### TASK DESCRIPTION
Starting with the line that contains "width: 169px;" and stopping after the line that contains "width: 108px;", copy the entries below exactly. Include nothing else.

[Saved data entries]
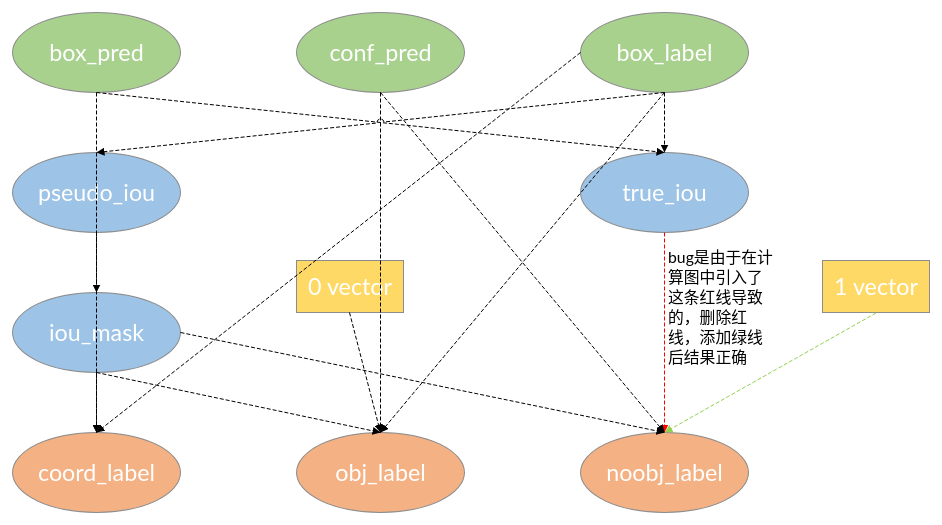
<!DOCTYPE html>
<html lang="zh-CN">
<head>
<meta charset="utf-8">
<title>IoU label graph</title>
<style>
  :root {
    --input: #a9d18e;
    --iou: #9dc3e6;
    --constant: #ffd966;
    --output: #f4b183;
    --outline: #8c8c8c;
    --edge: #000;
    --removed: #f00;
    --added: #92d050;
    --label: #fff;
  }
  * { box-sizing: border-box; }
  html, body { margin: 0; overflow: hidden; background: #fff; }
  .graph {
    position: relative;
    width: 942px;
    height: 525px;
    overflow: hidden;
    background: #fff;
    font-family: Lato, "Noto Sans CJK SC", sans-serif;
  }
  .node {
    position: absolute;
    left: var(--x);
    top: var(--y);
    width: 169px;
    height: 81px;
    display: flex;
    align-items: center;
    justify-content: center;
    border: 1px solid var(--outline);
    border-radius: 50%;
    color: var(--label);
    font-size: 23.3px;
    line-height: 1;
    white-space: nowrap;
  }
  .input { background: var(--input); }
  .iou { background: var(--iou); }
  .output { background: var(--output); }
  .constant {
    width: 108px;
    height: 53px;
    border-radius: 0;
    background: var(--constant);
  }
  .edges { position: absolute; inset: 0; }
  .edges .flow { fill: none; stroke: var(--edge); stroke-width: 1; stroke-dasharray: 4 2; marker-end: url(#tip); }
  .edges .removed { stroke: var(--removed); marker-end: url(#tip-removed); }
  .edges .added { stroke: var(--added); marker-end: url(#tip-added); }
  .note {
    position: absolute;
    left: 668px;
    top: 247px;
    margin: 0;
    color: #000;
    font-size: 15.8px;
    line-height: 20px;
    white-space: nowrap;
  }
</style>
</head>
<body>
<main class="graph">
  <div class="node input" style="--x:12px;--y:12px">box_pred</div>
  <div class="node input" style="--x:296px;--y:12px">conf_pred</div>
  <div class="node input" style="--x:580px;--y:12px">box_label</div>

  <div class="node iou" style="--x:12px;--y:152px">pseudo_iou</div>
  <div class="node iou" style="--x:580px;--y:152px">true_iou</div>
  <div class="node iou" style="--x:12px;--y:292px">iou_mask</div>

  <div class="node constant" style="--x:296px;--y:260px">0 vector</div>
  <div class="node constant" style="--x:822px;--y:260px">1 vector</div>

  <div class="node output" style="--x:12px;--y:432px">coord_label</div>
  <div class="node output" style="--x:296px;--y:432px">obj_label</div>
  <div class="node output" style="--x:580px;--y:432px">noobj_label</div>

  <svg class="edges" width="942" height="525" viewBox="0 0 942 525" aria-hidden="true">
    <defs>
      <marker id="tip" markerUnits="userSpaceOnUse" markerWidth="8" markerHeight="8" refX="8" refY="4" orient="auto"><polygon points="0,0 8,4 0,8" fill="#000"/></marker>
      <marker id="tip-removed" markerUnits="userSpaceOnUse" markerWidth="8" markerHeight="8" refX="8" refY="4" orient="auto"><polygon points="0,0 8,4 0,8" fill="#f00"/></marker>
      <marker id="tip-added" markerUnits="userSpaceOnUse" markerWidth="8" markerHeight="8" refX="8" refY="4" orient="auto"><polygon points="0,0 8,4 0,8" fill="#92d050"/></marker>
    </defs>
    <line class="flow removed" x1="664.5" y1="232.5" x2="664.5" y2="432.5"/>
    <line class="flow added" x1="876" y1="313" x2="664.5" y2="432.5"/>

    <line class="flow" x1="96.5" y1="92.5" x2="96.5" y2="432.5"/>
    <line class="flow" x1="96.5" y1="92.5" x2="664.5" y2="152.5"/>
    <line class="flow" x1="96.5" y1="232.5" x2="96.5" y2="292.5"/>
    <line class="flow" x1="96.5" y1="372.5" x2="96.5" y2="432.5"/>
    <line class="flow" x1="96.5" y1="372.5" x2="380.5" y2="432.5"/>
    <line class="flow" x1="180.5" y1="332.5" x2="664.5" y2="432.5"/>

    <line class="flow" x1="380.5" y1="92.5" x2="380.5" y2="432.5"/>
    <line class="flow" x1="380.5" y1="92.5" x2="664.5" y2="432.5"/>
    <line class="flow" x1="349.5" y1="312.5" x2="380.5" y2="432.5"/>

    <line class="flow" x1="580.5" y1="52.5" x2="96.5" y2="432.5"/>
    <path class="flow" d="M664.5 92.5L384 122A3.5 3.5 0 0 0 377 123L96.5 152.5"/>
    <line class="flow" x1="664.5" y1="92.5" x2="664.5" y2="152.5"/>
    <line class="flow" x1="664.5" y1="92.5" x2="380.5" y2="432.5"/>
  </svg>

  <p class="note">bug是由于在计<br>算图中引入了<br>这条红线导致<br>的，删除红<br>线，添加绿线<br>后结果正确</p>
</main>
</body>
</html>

### WRITTEN SOLUTION
    width: 169px;
    height: 81px;
    display: flex;
    align-items: center;
    justify-content: center;
    border: 1px solid var(--outline);
    border-radius: 50%;
    color: var(--label);
    font-size: 23.3px;
    line-height: 1;
    white-space: nowrap;
  }
  .input { background: var(--input); }
  .iou { background: var(--iou); }
  .output { background: var(--output); }
  .constant {
    width: 108px;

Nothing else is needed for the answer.